There needs to be a public education campaign that engages with those who are experienced members of the kink community and those individuals who have had their sexual palate expanded by the movement of the Overton Window. These people need to be made aware of the fact that law is not as tolerant as public opinion. They need to understand that involvement in BDSM or sexual violence, which amounts to more than a battery, might result in criminal prosecution. People involved in the BDSM community and who enjoy sexual violence will need to know this to (a) ensure consent is properly granted, (b) protect themselves from potential criminal liability, (c) consider whether their desired BDSM or sexual violence fits within the current legal framework and (d) know the current criminal law baselines to more effectively advocate for reform.

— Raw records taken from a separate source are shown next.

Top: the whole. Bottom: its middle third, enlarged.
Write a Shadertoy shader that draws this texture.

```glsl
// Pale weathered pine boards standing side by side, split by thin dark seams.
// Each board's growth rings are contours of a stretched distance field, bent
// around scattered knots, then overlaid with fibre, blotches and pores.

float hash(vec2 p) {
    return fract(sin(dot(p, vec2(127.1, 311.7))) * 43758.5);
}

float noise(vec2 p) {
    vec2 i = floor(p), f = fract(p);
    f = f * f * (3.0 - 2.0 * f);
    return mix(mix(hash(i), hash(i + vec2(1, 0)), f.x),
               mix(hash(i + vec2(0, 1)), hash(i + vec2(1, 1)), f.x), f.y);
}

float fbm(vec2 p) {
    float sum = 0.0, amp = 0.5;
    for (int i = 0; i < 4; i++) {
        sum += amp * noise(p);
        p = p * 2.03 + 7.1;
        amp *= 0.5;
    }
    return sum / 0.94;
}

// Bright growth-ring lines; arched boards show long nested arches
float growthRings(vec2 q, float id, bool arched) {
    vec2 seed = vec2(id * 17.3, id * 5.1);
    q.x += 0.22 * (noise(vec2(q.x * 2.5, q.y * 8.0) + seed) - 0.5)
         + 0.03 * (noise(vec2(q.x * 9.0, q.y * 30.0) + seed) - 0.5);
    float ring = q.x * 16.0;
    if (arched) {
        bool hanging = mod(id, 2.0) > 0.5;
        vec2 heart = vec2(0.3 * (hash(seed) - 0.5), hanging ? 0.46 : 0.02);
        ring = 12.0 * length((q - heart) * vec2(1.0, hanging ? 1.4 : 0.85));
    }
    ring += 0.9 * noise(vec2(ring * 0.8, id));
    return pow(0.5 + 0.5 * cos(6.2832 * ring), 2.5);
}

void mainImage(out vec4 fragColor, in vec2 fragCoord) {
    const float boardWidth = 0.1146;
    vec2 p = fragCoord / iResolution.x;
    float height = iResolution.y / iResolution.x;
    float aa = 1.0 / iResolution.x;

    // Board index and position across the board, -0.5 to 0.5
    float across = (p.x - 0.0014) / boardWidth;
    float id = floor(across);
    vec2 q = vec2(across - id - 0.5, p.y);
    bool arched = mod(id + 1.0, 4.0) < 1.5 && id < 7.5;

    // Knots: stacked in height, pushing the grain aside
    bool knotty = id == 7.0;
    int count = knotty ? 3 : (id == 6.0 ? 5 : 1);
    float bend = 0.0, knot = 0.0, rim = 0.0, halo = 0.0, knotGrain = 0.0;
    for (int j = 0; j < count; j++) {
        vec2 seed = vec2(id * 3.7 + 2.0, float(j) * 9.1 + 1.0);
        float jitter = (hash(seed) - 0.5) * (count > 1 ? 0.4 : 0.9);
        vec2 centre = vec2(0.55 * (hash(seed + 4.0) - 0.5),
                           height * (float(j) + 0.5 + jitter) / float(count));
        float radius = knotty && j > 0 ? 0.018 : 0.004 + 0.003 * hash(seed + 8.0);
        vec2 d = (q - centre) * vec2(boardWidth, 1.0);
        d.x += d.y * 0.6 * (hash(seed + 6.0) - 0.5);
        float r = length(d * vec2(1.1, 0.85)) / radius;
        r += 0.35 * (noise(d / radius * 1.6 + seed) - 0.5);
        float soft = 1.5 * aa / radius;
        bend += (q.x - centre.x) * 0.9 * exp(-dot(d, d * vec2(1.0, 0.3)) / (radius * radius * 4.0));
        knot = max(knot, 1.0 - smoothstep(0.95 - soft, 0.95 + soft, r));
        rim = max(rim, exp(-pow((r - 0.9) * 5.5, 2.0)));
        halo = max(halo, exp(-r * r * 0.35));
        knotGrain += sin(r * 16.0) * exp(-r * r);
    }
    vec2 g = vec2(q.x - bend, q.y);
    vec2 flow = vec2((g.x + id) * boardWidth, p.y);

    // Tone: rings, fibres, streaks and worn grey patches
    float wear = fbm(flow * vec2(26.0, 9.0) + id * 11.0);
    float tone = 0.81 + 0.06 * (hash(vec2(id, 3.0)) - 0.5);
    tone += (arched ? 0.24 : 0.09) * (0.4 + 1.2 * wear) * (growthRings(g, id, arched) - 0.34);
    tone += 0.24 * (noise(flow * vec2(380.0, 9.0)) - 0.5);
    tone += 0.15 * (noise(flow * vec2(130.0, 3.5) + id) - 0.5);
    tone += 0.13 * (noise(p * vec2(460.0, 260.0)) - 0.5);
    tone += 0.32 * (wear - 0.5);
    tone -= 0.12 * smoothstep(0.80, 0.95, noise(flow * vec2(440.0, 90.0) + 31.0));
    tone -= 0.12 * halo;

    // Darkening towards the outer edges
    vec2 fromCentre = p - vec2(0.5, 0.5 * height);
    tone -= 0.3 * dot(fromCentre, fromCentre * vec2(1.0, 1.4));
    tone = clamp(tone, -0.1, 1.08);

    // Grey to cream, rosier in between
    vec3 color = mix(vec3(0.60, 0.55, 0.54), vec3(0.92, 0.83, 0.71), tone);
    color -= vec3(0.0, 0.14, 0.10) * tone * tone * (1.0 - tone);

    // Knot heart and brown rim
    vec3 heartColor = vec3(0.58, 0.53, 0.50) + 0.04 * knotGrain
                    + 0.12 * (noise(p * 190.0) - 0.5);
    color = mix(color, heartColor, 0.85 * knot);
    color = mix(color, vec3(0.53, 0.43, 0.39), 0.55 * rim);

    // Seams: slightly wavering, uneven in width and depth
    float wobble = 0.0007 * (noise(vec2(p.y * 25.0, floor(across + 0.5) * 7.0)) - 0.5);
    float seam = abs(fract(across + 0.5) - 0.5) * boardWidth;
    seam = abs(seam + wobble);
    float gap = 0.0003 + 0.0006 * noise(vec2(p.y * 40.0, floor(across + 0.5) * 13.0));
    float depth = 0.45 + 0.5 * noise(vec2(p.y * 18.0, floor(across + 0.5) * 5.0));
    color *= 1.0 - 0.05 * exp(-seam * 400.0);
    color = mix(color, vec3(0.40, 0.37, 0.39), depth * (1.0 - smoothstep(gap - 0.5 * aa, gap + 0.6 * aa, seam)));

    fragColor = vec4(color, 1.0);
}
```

Additionally, there has been a lot of public debate around individuals claiming the defence of consent where the submissive partner has died as a result of BDSM or sexual violence. These cases have been labelled ‘consent gone wrong’ cases. The recent death of British Backpacker Grace Millane has led to increased public prominence of this issue. In these cases, debate needs to occur about whether death of a victim during BDSM or sexual violence needs to be treated different than other forms of harm.

While we hold the law allows individuals to consent to some forms of BDSM, a BBC 5 Live poll suggests that just over 50% of women never want sexual violence.[xl] Although this would need to be confirmed through larger more comprehensive studies, it does indicate that only approximately half of women would engage in some form of kink during sex – and then not all the time. The challenge for the law is how to protect both those who genuinely consent to kink and those who do not. This problem is particularly acute in murder cases as the woman cannot speak for herself.

Consent to BDSM is possible but the use of it as a defence in court risks feeding into the ‘she asked for it’ narrative and doubly punishes victims. This is the source of the problem, the social prejudices that affect the interpretation of consent involving female victims. The law could protect the genuine choice to engage in kink but may fail to protect those who are victims of non-consensual BDSM. Unless the law acknowledges this complexity it will both fail to protect the sexual autonomy of genuinely consenting adults and those who refuse consent. This is particularly acute if the law continues to ignore the social context and prejudices that affect how women are or can be portrayed during the legal process.

 

  1. Conclusion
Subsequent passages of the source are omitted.